Music no doubt has the ability to impact many areas of our lives. Creating music has been one of the most basic actions of humans since prehistoric times. Music has the ability to transcend language and interconnects cultures around the world. Simply listening to music can produce changes in mood, behavior, and physiological functions of the body. (O’Donnell cited by Stoklosa 2016). However, what you may not know is how exactly music improves brain development and function.
Playing a musical instrument has been shown throughout history and scientific studies to increase cognitive ability through enhanced neuronal communication between the left and right hemispheres of the brain, resulting in positive effects on learning, memory, fine motor skills, verbal reasoning, and non-verbal reasoning. Leaving the person with a much more capable brain to apply in a variety of diverse settings (Stoklosa, 2016).
The full brain workout that comes from this involves aesthetic and artistic elements of learning that are unique characteristics of playing an instrument which an individual cannot stimulate through any other activity. This ensures people who play an instrument regularly to have naturally better problem solving ability, critical thinking, and processing.
This is especially effective for children because their brains are developing rapidly. They are easily able to form new connections between different synapses that create long-term, powerful structural changes. However, there are plenty of benefits to learning as an adult too, which you can read about in another one of our posts here.

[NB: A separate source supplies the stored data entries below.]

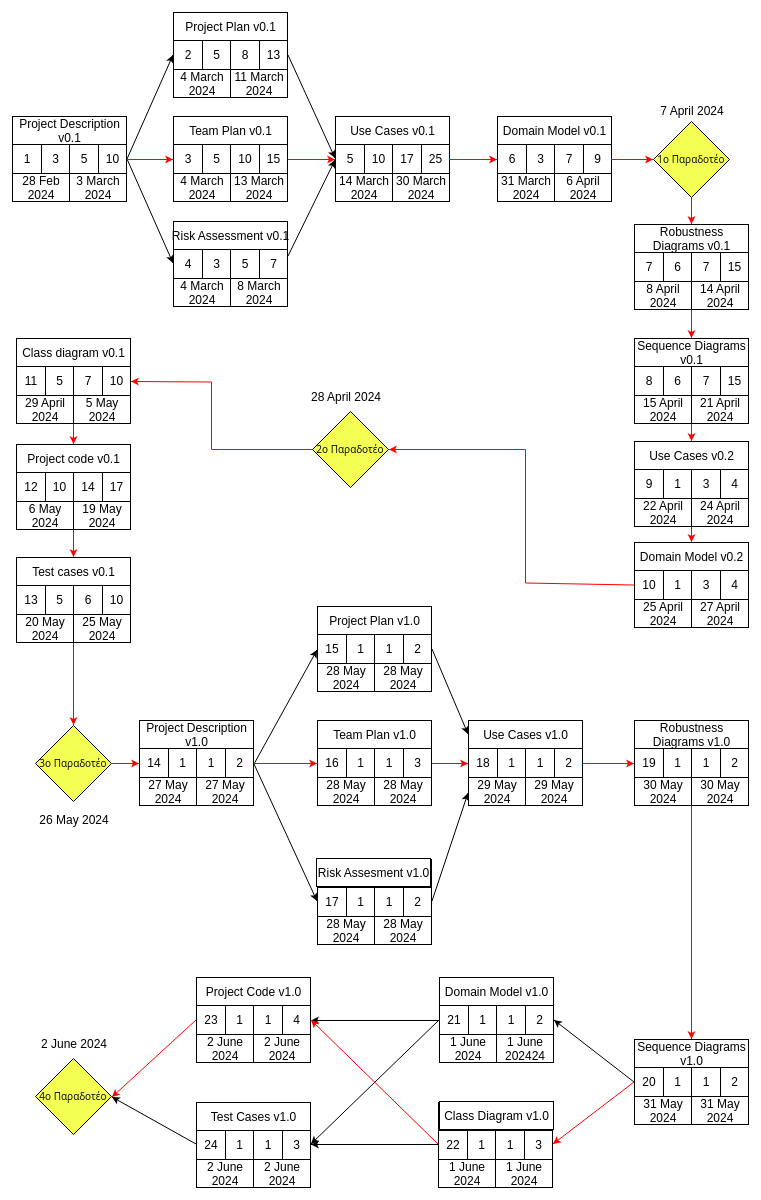
<!DOCTYPE html>
<html lang="en">
<head>
<meta charset="utf-8">
<title>Project schedule network</title>
<style>
:root { --ink: #000; --paper: #fff; --critical: #f00; --milestone: #f3ff52; }
* { box-sizing: border-box; margin: 0; }
body { background: var(--paper); }
.chart { position: relative; width: 761px; height: 1200px; overflow: hidden; background: var(--paper); color: var(--ink); font: 12px/14px "Liberation Sans", Arial, sans-serif; text-align: center; white-space: nowrap; }
.task { position: absolute; display: grid; grid-template: 27px 28px 27px / 28px 27px 28px 27px; gap: 1px; padding: 1px; width: 115px; height: 86px; background: var(--ink); }
.task > * { display: flex; align-items: center; justify-content: center; background: var(--paper); font: inherit; }
.task h2 { grid-column: span 4; }
.task time { grid-column: span 2; }
.offset h2 { outline: 1px solid var(--ink); transform: translate(var(--shift), -1px); }
.links { position: absolute; inset: 0; fill: none; stroke: var(--ink); }
.links .critical { stroke: var(--critical); }
.links .milestones { fill: var(--milestone); }
.links marker { overflow: visible; }
.plain path { marker-end: url(#arrow); }
.critical path { marker-end: url(#arrow-critical); }
.due, .label { position: absolute; width: 100px; transform: translate(-50%, -50%); }
.label { font: 10px/14px "Open Sans", "Noto Sans", sans-serif; }
</style>
</head>
<body>
<main class="chart">
<article class="task" style="left:12px;top:116px"><h2>Project Description<br>v0.1</h2><b>1</b><b>3</b><b>5</b><b>10</b><time>28 Feb<br>2024</time><time>3 March<br>2024</time></article>
<article class="task" style="left:173px;top:12px"><h2>Project Plan v0.1</h2><b>2</b><b>5</b><b>8</b><b>13</b><time>4 March<br>2024</time><time>11 March<br>2024</time></article>
<article class="task" style="left:173px;top:116px"><h2>Team Plan v0.1</h2><b>3</b><b>5</b><b>10</b><b>15</b><time>4 March<br>2024</time><time>13 March<br>2024</time></article>
<article class="task" style="left:173px;top:221px"><h2>Risk Assessment v0.1</h2><b>4</b><b>3</b><b>5</b><b>7</b><time>4 March<br>2024</time><time>8 March<br>2024</time></article>
<article class="task" style="left:335px;top:116px"><h2>Use Cases v0.1</h2><b>5</b><b>10</b><b>17</b><b>25</b><time>14 March<br>2024</time><time>30 March<br>2024</time></article>
<article class="task" style="left:497px;top:116px"><h2>Domain Model v0.1</h2><b>6</b><b>3</b><b>7</b><b>9</b><time>31 March<br>2024</time><time>6 April<br>2024</time></article>
<article class="task" style="left:634px;top:224px"><h2>Robustness<br>Diagrams v0.1</h2><b>7</b><b>6</b><b>7</b><b>15</b><time>8 April<br>2024</time><time>14 April<br>2024</time></article>
<article class="task" style="left:634px;top:338px"><h2>Sequence Diagrams<br>v0.1</h2><b>8</b><b>6</b><b>7</b><b>15</b><time>15 April<br>2024</time><time>21 April<br>2024</time></article>
<article class="task" style="left:634px;top:441px"><h2>Use Cases v0.2</h2><b>9</b><b>1</b><b>3</b><b>4</b><time>22 April<br>2024</time><time>24 April<br>2024</time></article>
<article class="task" style="left:634px;top:542px"><h2>Domain Model v0.2</h2><b>10</b><b>1</b><b>3</b><b>4</b><time>25 April<br>2024</time><time>27 April<br>2024</time></article>

<article class="task" style="left:16px;top:338px"><h2>Class diagram v0.1</h2><b>11</b><b>5</b><b>7</b><b>10</b><time>29 April<br>2024</time><time>5 May<br>2024</time></article>
<article class="task" style="left:16px;top:444px"><h2>Project code v0.1</h2><b>12</b><b>10</b><b>14</b><b>17</b><time>6 May<br>2024</time><time>19 May<br>2024</time></article>
<article class="task" style="left:16px;top:557px"><h2>Test cases v0.1</h2><b>13</b><b>5</b><b>6</b><b>10</b><time>20 May<br>2024</time><time>25 May<br>2024</time></article>

<article class="task" style="left:139px;top:720px"><h2>Project Description<br>v1.0</h2><b>14</b><b>1</b><b>1</b><b>2</b><time>27 May<br>2024</time><time>27 May<br>2024</time></article>
<article class="task" style="left:317px;top:606px"><h2>Project Plan v1.0</h2><b>15</b><b>1</b><b>1</b><b>2</b><time>28 May<br>2024</time><time>28 May<br>2024</time></article>
<article class="task" style="left:317px;top:720px"><h2>Team Plan v1.0</h2><b>16</b><b>1</b><b>1</b><b>3</b><time>28 May<br>2024</time><time>28 May<br>2024</time></article>
<article class="task offset" style="left:317px;top:859px;--shift:-1px"><h2>Risk Assesment v1.0</h2><b>17</b><b>1</b><b>1</b><b>2</b><time>28 May<br>2024</time><time>28 May<br>2024</time></article>
<article class="task" style="left:468px;top:720px"><h2>Use Cases v1.0</h2><b>18</b><b>1</b><b>1</b><b>2</b><time>29 May<br>2024</time><time>29 May<br>2024</time></article>
<article class="task" style="left:634px;top:720px"><h2>Robustness<br>Diagrams v1.0</h2><b>19</b><b>1</b><b>1</b><b>2</b><time>30 May<br>2024</time><time>30 May<br>2024</time></article>
<article class="task" style="left:634px;top:1039px"><h2>Sequence Diagrams<br>v1.0</h2><b>20</b><b>1</b><b>1</b><b>2</b><time>31 May<br>2024</time><time>31 May<br>2024</time></article>
<article class="task" style="left:439px;top:977px"><h2>Domain Model v1.0</h2><b>21</b><b>1</b><b>1</b><b>2</b><time>1 June<br>2024</time><time>1 June<br>202424</time></article>
<article class="task offset" style="left:438px;top:1102px;--shift:1px"><h2>Class Diagram v1.0</h2><b>22</b><b>1</b><b>1</b><b>3</b><time>1 June<br>2024</time><time>1 June<br>2024</time></article>
<article class="task" style="left:196px;top:977px"><h2>Project Code v1.0</h2><b>23</b><b>1</b><b>1</b><b>4</b><time>2 June<br>2024</time><time>2 June<br>2024</time></article>
<article class="task" style="left:196px;top:1102px"><h2>Test Cases v1.0</h2><b>24</b><b>1</b><b>1</b><b>3</b><time>2 June<br>2024</time><time>2 June<br>2024</time></article>

<svg class="links" width="761" height="1200" viewBox="0 0 761 1200" aria-hidden="true">
  <defs>
    <path id="head" d="M0 0L-8 -4L-6 0L-8 4Z" stroke="none"/>
    <marker id="arrow" orient="auto" markerUnits="userSpaceOnUse" markerWidth="8" markerHeight="8"><use href="#head" fill="#000"/></marker>
    <marker id="arrow-critical" orient="auto" markerUnits="userSpaceOnUse" markerWidth="8" markerHeight="8"><use href="#head" fill="#f00"/></marker>
    <path id="diamond" d="M0 -38L38 0L0 38L-38 0Z"/>
  </defs>
  <g class="milestones">
    <use href="#diamond" x="691.5" y="159.5"/>
    <use href="#diamond" x="350.5" y="449.5"/>
    <use href="#diamond" x="73.5" y="763.5"/>
    <use href="#diamond" x="73.5" y="1096.5"/>
  </g>
  <g class="plain">
    <path d="M127 159L173 55"/>
    <path d="M127 159L173 263"/>
    <path d="M288 55L335 158"/>
    <path d="M288 256L335 160"/>
    <path d="M254 764L317 650"/>
    <path d="M254 764L317 901"/>
    <path d="M432 649L468 734"/>
    <path d="M432 901L468 793"/>
    <path d="M634 1082L554 1020"/>
    <path d="M439 1020.5H311"/>
    <path d="M439 1020L311 1144"/>
    <path d="M438 1144.5H311"/>
    <path d="M196 1144L112 1097"/>
  </g>
  <g class="critical">
    <path d="M127 159.5H173"/>
    <path d="M288 159.5H335"/>
    <path d="M449 159.5H497"/>
    <path d="M611 159.5H653"/>
    <path d="M691.5 198V224"/>
    <path d="M691.5 310V338"/>
    <path d="M691.5 424V441"/>
    <path d="M691.5 527V542"/>
    <path d="M634 585L525.5 583V449.5H389"/>
    <path d="M312 449.5H211.5V382L131 381.5"/>
    <path d="M73.5 424V444"/>
    <path d="M73.5 530V557"/>
    <path d="M73.5 643V725"/>
    <path d="M112 763.5H139"/>
    <path d="M254 763.5H317"/>
    <path d="M432 763.5H468"/>
    <path d="M583 763.5H634"/>
    <path d="M691.5 806V1039"/>
    <path d="M634 1082L553 1144"/>
    <path d="M438 1144L311 1020"/>
    <path d="M196 1020L112 1097"/>
  </g>
</svg>

<p class="label" style="left:691px;top:159px">1ο Παραδοτέο</p>
<p class="label" style="left:350px;top:449px">2ο Παραδοτέο</p>
<p class="label" style="left:73px;top:763px">3ο Παραδοτέο</p>
<p class="label" style="left:73px;top:1096px">4ο Παραδοτέο</p>
<time class="due" style="left:692px;top:111px">7 April 2024</time>
<time class="due" style="left:346px;top:397px">28 April 2024</time>
<time class="due" style="left:74px;top:820px">26 May 2024</time>
<time class="due" style="left:74px;top:1044px">2 June 2024</time>
</main>
</body>
</html>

Interestingly, even brief periods of musical training can have long-lasting benefits. A 2013 study found that even those with moderate musical training preserved sharp processing of speech sounds. It was also able to increase resilience to any age-related decline in hearing.
In summary, choosing to learn and play an instrument is one of the best decisions you can make for your brain health at any life stage. So why not give it a go and join Hello Music World today!
Check out this Ted Talk for a more detailed explanation!
Stoklosa, Anne R.. "Instruments of Knowledge: Music and the Brain." The Review: A Journal of Undergraduate Student Research 17 (2016): -. Web. [date of access]. <https://fisherpub.sjfc.edu/ur/vol17/iss1/12>.